My First Week at HP
Last week I started a new job and I’m very excited for the opportunity to work with the OpenStack team at HP. This new position is different for me in a couple of ways. HP as a company is larger and has a much longer history than the start-ups and smaller companies I’m used to working for. There are pros and cons to that, but I think for right now in this field the pros outweigh the cons, especially because of the work that I will be doing in the new role.
I thought very hard about whether to accept the offer because HP is gigantic. My immediate group is part of the cloud division, which is a relatively small division within HP overall, from what I have learned so far. While small for HP, it still includes more people than all of the companies I’ve ever worked for over the last 18+ years combined, several times over. The team I’ll be working with day-to-day isn’t that big, though, so I’m looking at this as an opportunity to see what working for such a big company is really like while still being a part of a smaller group.
Another important factor for me is the nature of the role itself. I have been involved in “open source” since college, well before it was even called that. In the late 90s I found Python, and since then I’ve been increasingly involved in the community, contributing modules, documentation, and apps, as well as organizing meet-ups and speaking at conferences. During all of that time, I was working on various closed source applications for day jobs in banking, on-line publishing, and data center management and, as with many developers, my open source contributions came out of my spare time. Open source has become more mainstream industry-wide, but that change has come more quickly in some areas than others. I’m excited that at HP I will be spending close to 100% of my time on upstream open source work.
As part of the cloud team, my primary focus will be on improving OpenStack, especially through the Oslo and Ceilometer teams. I expect to find plenty of opportunities to contribute to projects that are not part of OpenStack, though, since we use a lot of tools created by the rest of the community, and as I’ve written and talked about in the past, the OpenStack community should be thinking about how we can give back to projects that have helped us.
My first week was fairly smooth and bore out most of my expectations. There was the usual amount of paperwork to fill out, including a few minor hiccups caused by my rushing the process so I could sign up to attend CloudOpen in a couple weeks. Another typical new-hire task was setting up my development environment.

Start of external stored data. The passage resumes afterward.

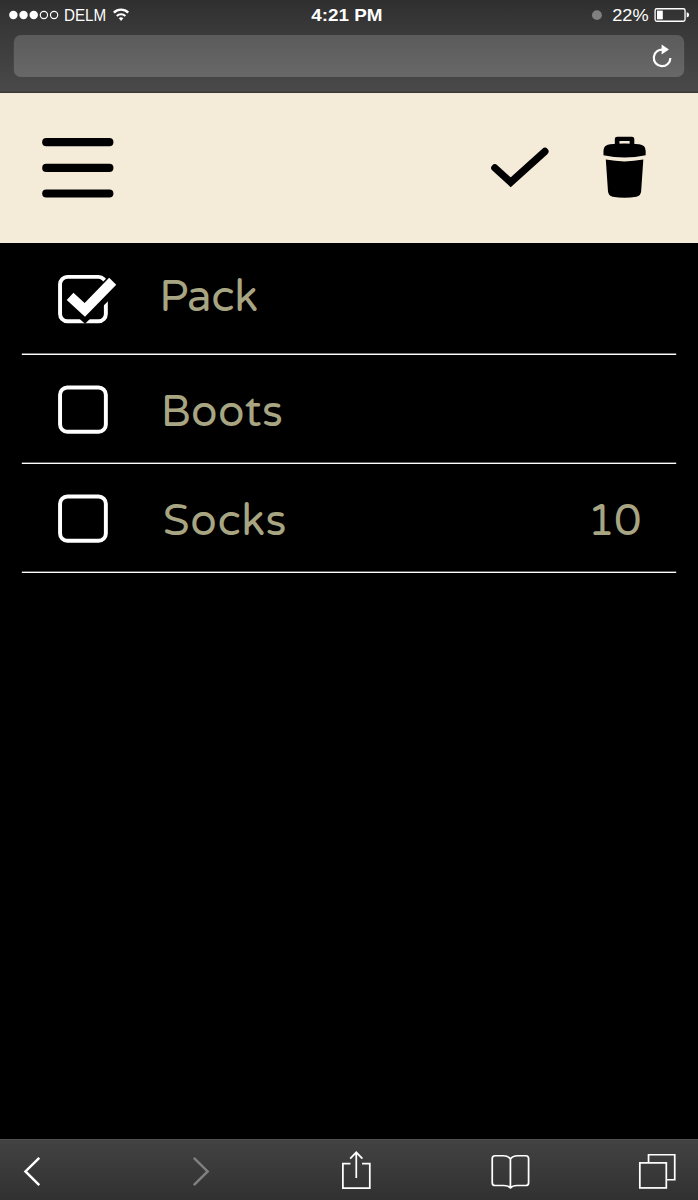
<!DOCTYPE html>
<html lang="en">
<head>
<meta charset="utf-8">
<title>Packing checklist</title>
<link rel="stylesheet" href="https://fonts.googleapis.com/css2?family=Arimo:wght@400;500;700&family=Varela+Round&display=swap">
<style>
:root {
  --u: 1.4545px;
  --black: #000;
  --white: #fff;
  --cream: #f4ebd8;
  --khaki: #a8a582;
  --chrome-top: #2f2f2f;
  --chrome-low: #4a4a4a;
  --field: #636363;
  --bar-top: #424242;
  --bar-low: #313131;
  --muted: #808080;
}
* { box-sizing: border-box; margin: 0; padding: 0; }
html, body { width: 698px; height: 1200px; overflow: hidden; background: var(--black); }
.screen { position: relative; width: 698px; height: 1200px; overflow: hidden; background: var(--black); }
.region { position: absolute; left: 0; width: 698px; list-style: none; }
.region svg { display: block; width: 698px; height: 100%; }
.browser-top { top: 0; height: calc(64 * var(--u)); background: linear-gradient(var(--chrome-top), #383838 30%, var(--chrome-low)); }
.app-header { top: calc(64 * var(--u)); height: calc(103 * var(--u)); background: var(--cream); }
.checklist { top: calc(167 * var(--u)); height: calc(227 * var(--u)); }
.row { position: absolute; left: 0; width: 698px; }
.row-first { top: 0; height: calc(77 * var(--u)); }
.row-second { top: calc(77 * var(--u)); height: calc(75 * var(--u)); }
.row-third { top: calc(152 * var(--u)); height: calc(75 * var(--u)); }
.browser-bottom { top: calc(783 * var(--u)); height: calc(42 * var(--u)); background: linear-gradient(var(--bar-top), var(--bar-low)); border-top: 1px solid #505050; }
.status { font-family: Arimo, Helvetica, sans-serif; font-size: 11.6px; fill: var(--white); }
.clock { font-weight: 700; }
.item { font-family: "Varela Round", sans-serif; font-size: 30px; fill: var(--khaki); }
.line { fill: none; stroke: var(--white); stroke-linecap: round; stroke-linejoin: round; }
.square { stroke-linecap: butt; stroke-linejoin: miter; }
.solid { fill: var(--white); }
.rule { fill: var(--white); }
.ink { fill: var(--black); }
.ink-line { fill: none; stroke: var(--black); }
</style>
</head>
<body>
<main class="screen">

  <div class="region browser-top">
    <svg viewBox="0 0 480 64" preserveAspectRatio="none">
      <defs>
        <linearGradient id="field-shade" x1="0" y1="0" x2="0" y2="1">
          <stop offset="0" stop-color="#5b5b5b"/>
          <stop offset="1" stop-color="#686868"/>
        </linearGradient>
      </defs>
      <g class="signal">
        <circle class="solid" cx="9.2" cy="10.3" r="2.9"/>
        <circle class="solid" cx="16.2" cy="10.3" r="2.9"/>
        <circle class="solid" cx="23.2" cy="10.3" r="2.9"/>
        <circle class="line" cx="30.2" cy="10.3" r="2.5" stroke-width=".8"/>
        <circle class="line" cx="37.2" cy="10.3" r="2.5" stroke-width=".8"/>
      </g>
      <text class="status" x="44" y="14.3" textLength="29" lengthAdjust="spacingAndGlyphs">DELM</text>
      <g class="wifi">
        <path class="line square" d="M78.3 8.7a7 7 0 0 1 9.9 0" stroke-width="1.6"/>
        <path class="line square" d="M80.3 11a4.2 4.2 0 0 1 5.9 0" stroke-width="1.5"/>
        <path class="solid" d="M81.7 12.6a2.2 2.2 0 0 1 3.1 0L83.25 14.4z"/>
      </g>
      <text class="status clock" x="214" y="14.3" textLength="49" lengthAdjust="spacingAndGlyphs">4:21 PM</text>
      <circle cx="410.500" cy="10.4" r="3.4" fill="#808080"/>
      <text class="status" x="421" y="14.3" textLength="25" lengthAdjust="spacingAndGlyphs">22%</text>
      <g class="battery">
        <rect class="line" x="450.5" y="6" width="20.6" height="8.6" rx="1.2" stroke-width=".9"/>
        <rect class="solid" x="451.8" y="7.3" width="4" height="6"/>
        <path class="solid" d="M472.2 8.5q1.7 .3 1.7 1.8t-1.7 1.8z"/>
      </g>
      <rect class="address-field" x="9.500" y="24" width="461" height="29" rx="5" fill="url(#field-shade)"/>
      <g class="reload">
        <path class="line square" d="M456.300 34.200a5.700 5.700 0 1 0 4.700 5.600" stroke-width="1.5"/>
        <path class="solid" d="M455 30.600l5 3.500l-5 3.300z"/>
      </g>
      <rect y="63" width="480" height="1" fill="#3a3834"/>
    </svg>
  </div>

  <header class="region app-header">
    <svg viewBox="0 64 480 103" preserveAspectRatio="none">
      <defs><rect id="menu-bar" x="29" width="49" height="5.6" rx="2.8"/></defs>
      <g class="ink menu">
        <use href="#menu-bar" y="95"/>
        <use href="#menu-bar" y="112.700"/>
        <use href="#menu-bar" y="130.300"/>
      </g>
      <path class="ink-line" d="M340.300 115.500L351.200 125.400L374.700 104.200" stroke-width="5"  stroke-linecap="round" stroke-linejoin="miter"/>
      <g class="ink trash">
        <path fill-rule="evenodd" d="M422.800 100v-4.300q0-1.700 1.700-1.700h10q1.700 0 1.700 1.700v4.300zM426 97v3h7v-3z"/>
        <path d="M415 106.800v-3q0-4.200 4.500-4.600q10-.8 20 0q4.500 .4 4.500 4.600v3q-14.500 3.200-29 0z"/>
        <path d="M416.600 109.800q12.900 2.500 25.800 0l-1.500 21.700q-.3 3.200-3.200 3.800q-8.200 1.500-16.400 0q-2.900-.6-3.200-3.800z"/>
      </g>
    </svg>
  </header>

  <ul class="region checklist">
    <li class="row row-first">
      <svg viewBox="0 167 480 77" preserveAspectRatio="none">
        <rect class="line" x="41.300" y="190.300" width="31.500" height="30.500" rx="5" stroke-width="2.700"/>
        <path d="M49 206L58.300 214.300L78 195" fill="none" stroke="#000" stroke-width="12"/>
        <path class="line square" d="M48.200 203.700L58.300 213L77.500 193.300" stroke-width="6.800"/>
        <text class="item" x="109.500" y="214" textLength="68">Pack</text>
        <rect class="rule" x="15" y="243" width="450" height="1"/>
      </svg>
    </li>
    <li class="row row-second">
      <svg viewBox="0 244 480 75" preserveAspectRatio="none">
        <rect class="line" x="41.300" y="266.300" width="31.500" height="30.500" rx="5" stroke-width="2.700"/>
        <text class="item" x="110.500" y="293" textLength="84">Boots</text>
        <rect class="rule" x="15" y="318" width="450" height="1"/>
      </svg>
    </li>
    <li class="row row-third">
      <svg viewBox="0 319 480 75" preserveAspectRatio="none">
        <rect class="line" x="41.300" y="341.300" width="31.500" height="30.500" rx="5" stroke-width="2.700"/>
        <text class="item" x="112" y="368" textLength="85">Socks</text>
        <text class="item" x="404" y="368" textLength="37">10</text>
        <rect class="rule" x="15" y="393" width="450" height="1"/>
      </svg>
    </li>
  </ul>

  <nav class="region browser-bottom">
    <svg viewBox="0 783 480 42" preserveAspectRatio="none">
      <path class="line square" d="M27 795.500L17.500 805L27 814.500" stroke-width="1.700"/>
      <path class="line square" d="M133.300 795.500L142.800 805L133.300 814.500" stroke-width="1.700" style="stroke:var(--muted)"/>
      <g class="line square share" stroke-width="1.200">
        <path d="M241 799.500H235.800V816.600H254.300V799.500H249"/>
        <path d="M245 809.500V792M240.800 796L245 791.600L249.200 796"/>
      </g>
      <g class="line bookmarks" stroke-width="1.200">
        <path d="M351 796.300Q349.500 794 346 794H340.500Q338.500 794 338.500 796V812.800Q338.500 814.800 340.500 814.800H346.500Q349.500 814.800 351 816.500Q352.500 814.800 355.500 814.800H361.500Q363.500 814.800 363.500 812.800V796Q363.500 794 361.500 794H356Q352.500 794 351 796.300V816"/>
      </g>
      <g class="line square tabs" stroke-width="1.200">
        <rect x="440" y="799" width="18.200" height="17.500"/>
        <path d="M446 799V793.300H464V810.800H458.200"/>
      </g>
    </svg>
  </nav>

</main>
</body>
</html>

However, unlike with any other job in the past, because I am actually working on the same project I was the week before, I already knew the code base and was able to follow my usual code review and bug triage routine for Oslo on Monday, my first day of work.
On the whole, I think things are off to a good start!